Why collaboration is key to the next stage of school reform
It will soon be 20 years since Tony Blair announced that education, education and education were New Labour’s three priorities for government. Over that time dramatic improvements have been made to England’s schools and the quality of education they provide. This report considers how similar improvements can be achieved over the next 20 years.
It argues that the toolkit used to achieve consistently good standards is no longer enough because the aim, for most schools, is to go from ‘good to great’. The traditional mixture of structural reform, parental choice and rising resources is inadequate for achieving consistent excellence.

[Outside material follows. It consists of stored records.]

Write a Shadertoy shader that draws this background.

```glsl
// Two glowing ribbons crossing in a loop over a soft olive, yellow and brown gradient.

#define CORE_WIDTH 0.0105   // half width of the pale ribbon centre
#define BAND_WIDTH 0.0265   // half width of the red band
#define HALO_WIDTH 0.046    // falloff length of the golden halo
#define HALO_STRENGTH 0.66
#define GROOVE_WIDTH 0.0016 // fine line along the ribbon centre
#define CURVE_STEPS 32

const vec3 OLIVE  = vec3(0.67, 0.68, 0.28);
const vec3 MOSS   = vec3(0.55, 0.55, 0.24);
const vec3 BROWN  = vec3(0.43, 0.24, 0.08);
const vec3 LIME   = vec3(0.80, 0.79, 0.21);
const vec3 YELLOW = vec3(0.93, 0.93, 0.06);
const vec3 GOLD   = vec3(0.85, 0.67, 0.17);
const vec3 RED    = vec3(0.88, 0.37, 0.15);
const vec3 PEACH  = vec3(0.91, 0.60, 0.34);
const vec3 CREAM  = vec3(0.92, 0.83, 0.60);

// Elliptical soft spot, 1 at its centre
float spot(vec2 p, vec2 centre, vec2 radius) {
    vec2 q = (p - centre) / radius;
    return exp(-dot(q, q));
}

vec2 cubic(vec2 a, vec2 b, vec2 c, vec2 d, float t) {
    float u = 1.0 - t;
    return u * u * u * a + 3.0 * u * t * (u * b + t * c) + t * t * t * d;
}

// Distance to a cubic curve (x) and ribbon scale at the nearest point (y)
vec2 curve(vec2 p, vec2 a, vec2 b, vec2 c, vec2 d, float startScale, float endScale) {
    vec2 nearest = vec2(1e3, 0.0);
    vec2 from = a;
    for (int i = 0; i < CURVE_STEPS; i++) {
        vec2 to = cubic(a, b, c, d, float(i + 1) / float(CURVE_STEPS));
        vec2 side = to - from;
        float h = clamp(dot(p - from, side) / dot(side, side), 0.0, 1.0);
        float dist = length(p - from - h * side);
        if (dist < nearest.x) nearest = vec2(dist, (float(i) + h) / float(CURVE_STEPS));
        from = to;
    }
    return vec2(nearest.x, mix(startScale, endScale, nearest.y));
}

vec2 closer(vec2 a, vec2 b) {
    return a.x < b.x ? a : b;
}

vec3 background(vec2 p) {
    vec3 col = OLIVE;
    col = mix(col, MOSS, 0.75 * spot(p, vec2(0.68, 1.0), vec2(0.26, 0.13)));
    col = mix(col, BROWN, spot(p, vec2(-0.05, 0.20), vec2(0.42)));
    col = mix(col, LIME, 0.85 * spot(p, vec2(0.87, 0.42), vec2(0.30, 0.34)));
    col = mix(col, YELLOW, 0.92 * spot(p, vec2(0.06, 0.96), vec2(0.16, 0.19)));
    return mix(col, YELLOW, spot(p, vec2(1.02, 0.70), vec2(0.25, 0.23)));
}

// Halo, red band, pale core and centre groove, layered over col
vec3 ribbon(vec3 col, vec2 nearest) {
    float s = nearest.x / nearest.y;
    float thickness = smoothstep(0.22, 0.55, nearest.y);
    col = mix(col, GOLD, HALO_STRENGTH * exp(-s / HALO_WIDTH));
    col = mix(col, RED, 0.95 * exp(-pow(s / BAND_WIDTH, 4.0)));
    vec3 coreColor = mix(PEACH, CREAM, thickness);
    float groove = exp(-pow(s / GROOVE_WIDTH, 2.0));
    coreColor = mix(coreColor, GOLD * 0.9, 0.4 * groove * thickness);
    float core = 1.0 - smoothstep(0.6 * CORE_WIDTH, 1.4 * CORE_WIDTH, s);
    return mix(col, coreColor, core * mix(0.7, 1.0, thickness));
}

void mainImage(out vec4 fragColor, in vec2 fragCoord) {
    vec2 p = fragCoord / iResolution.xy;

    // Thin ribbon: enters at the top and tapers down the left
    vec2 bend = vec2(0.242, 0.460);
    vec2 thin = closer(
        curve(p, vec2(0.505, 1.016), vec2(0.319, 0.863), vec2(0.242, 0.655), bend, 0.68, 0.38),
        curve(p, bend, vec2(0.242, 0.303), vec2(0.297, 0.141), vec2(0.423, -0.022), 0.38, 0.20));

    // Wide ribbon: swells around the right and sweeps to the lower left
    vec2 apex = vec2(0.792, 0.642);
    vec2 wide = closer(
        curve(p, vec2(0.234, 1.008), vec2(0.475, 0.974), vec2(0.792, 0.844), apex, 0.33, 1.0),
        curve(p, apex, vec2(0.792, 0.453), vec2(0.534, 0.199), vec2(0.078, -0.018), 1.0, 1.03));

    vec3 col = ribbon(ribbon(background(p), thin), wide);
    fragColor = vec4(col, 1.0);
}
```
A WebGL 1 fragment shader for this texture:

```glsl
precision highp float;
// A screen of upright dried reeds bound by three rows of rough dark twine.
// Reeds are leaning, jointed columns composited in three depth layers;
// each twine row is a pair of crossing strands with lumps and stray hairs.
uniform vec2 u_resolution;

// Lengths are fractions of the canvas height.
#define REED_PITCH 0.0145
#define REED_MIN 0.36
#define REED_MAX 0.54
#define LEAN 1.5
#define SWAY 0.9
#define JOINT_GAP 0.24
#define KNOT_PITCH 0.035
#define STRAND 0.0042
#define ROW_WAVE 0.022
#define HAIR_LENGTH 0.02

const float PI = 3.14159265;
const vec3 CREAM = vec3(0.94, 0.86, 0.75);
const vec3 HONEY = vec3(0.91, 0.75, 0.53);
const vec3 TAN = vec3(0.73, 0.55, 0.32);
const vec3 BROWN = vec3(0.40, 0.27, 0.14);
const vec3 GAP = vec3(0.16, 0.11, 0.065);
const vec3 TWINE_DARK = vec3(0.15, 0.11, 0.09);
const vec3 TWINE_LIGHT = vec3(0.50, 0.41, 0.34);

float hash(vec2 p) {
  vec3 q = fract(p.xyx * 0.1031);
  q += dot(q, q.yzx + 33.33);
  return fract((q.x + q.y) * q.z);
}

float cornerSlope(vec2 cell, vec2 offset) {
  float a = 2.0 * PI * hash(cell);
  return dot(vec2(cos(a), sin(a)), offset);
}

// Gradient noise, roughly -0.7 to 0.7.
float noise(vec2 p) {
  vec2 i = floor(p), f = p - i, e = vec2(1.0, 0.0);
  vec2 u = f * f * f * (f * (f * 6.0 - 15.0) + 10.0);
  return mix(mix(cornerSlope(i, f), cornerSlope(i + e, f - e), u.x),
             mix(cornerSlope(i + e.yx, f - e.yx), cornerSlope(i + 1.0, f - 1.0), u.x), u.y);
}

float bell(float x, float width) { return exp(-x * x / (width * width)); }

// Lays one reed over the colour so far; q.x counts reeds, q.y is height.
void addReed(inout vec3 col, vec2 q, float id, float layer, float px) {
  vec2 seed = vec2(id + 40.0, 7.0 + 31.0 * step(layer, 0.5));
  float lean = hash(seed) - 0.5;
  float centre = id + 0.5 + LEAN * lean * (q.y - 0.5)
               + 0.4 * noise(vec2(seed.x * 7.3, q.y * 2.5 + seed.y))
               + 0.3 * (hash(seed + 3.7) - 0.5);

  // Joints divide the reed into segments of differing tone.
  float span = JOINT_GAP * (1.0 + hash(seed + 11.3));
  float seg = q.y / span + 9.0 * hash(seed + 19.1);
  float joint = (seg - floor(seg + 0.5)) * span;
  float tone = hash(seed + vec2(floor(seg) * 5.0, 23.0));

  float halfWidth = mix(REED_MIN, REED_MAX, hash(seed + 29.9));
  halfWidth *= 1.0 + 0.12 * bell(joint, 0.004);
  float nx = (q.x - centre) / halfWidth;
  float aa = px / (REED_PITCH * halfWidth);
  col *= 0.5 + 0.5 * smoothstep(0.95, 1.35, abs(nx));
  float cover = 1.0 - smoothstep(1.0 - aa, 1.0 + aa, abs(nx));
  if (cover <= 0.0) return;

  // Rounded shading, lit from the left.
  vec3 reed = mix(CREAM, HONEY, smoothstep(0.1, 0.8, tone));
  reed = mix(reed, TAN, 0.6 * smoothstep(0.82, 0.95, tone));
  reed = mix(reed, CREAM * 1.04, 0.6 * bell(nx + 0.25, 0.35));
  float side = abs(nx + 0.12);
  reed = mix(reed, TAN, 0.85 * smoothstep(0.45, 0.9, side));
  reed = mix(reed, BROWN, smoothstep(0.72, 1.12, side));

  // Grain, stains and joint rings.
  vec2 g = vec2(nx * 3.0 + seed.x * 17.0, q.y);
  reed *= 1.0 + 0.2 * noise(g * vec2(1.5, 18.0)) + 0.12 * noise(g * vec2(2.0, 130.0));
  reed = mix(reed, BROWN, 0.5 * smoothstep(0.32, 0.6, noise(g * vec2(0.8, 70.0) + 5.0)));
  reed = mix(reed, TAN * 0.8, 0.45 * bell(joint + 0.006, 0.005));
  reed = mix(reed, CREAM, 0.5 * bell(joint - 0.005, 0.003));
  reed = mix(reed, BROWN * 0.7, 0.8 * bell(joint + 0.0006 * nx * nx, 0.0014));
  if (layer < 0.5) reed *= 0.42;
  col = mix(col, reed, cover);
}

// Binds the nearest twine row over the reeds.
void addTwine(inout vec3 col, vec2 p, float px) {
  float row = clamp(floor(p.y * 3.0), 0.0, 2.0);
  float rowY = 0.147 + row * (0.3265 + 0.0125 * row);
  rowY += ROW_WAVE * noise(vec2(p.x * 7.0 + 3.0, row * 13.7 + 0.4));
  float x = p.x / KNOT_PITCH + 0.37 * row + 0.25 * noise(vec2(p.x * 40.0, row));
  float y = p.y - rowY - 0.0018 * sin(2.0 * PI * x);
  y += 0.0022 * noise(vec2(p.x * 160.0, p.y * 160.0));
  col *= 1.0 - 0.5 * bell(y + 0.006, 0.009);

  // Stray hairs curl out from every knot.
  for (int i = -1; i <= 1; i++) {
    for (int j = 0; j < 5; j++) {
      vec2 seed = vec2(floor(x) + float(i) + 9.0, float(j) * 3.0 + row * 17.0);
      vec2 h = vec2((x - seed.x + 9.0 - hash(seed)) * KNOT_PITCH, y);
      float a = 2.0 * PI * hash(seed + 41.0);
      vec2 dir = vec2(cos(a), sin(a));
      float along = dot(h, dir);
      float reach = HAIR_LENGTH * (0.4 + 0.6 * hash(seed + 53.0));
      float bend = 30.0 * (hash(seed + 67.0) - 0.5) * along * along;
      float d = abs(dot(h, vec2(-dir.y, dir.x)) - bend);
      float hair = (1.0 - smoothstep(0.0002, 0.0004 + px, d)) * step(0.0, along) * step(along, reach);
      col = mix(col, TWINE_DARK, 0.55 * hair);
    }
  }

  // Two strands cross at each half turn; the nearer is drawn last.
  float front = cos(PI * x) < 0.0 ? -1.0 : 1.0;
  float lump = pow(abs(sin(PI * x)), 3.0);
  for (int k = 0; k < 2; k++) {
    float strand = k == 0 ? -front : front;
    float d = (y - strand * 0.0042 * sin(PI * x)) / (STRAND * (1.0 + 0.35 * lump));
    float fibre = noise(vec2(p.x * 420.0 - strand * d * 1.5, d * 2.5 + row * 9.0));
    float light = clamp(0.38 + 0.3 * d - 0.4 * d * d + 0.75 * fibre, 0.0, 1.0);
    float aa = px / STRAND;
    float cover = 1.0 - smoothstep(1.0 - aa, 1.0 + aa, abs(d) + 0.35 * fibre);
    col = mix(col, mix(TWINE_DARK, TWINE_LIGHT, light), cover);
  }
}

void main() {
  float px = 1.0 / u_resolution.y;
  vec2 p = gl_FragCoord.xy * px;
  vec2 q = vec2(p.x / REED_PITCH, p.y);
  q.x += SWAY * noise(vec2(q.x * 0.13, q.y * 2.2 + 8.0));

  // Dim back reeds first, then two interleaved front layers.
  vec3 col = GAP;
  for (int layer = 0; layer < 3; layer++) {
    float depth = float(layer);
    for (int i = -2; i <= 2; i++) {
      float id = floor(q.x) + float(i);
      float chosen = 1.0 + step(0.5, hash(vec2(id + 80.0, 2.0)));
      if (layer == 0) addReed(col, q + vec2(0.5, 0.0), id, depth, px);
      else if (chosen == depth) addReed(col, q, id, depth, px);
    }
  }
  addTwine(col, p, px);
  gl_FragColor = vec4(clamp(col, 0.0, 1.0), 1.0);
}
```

This means we must rethink the environment in which schools operate and the way they achieve their outcomes – in other words, what ‘success’ looks like. Today, the evidence shows that maintaining excellent standards depends on collaboration within and between schools. So dialogue and trust need to be at the heart of how schools improve in the future.
The report proposes that government should publish a national constitution for the school system in England, along the lines of the NHS Constitution. The document would set out the rights, roles and responsibilities of children, parents, staff and the local community in the life of schools, in order to drive the next phase of education improvement.
The report strongly criticises school governance arrangements which undermine the participation of parents, staff and communities and calls for sweeping reform to the governance of ‘academy chain’ schools in order to re-introduce strong local accountability. The research praises cooperative schools, which are founded on principles of local participation and collaboration, and calls for them to be promoted and funded on an equal basis to academy trusts.
The Fabian recommendations include:
• giving local authorities a codified role in supporting and holding to account all schools, removing the need for academies to answer directly to the secretary of state.
• providing financial support for schools wishing to become a cooperative school, in the same way the government does for academy conversion.
• making full and meaningful consultation with parents, staff, pupils and the community a legal requirement before an academy conversion takes place.
• scrapping ‘academy orders’, whereby underperforming schools have been forced to convert to an academy regardless of local wishes.
• developing a system whereby Ofsted is given legal powers to inspect academy chains as a whole rather than just individual schools, in light of concerns around their transparency and accountability.
• publishing a national constitution for schools in England, which sets out the rights, roles and responsibilities of children, parents, staff and the local community in the life of schools.
Read author Robert Tinker’s piece on why collaboration is key to the next stage of school reform here.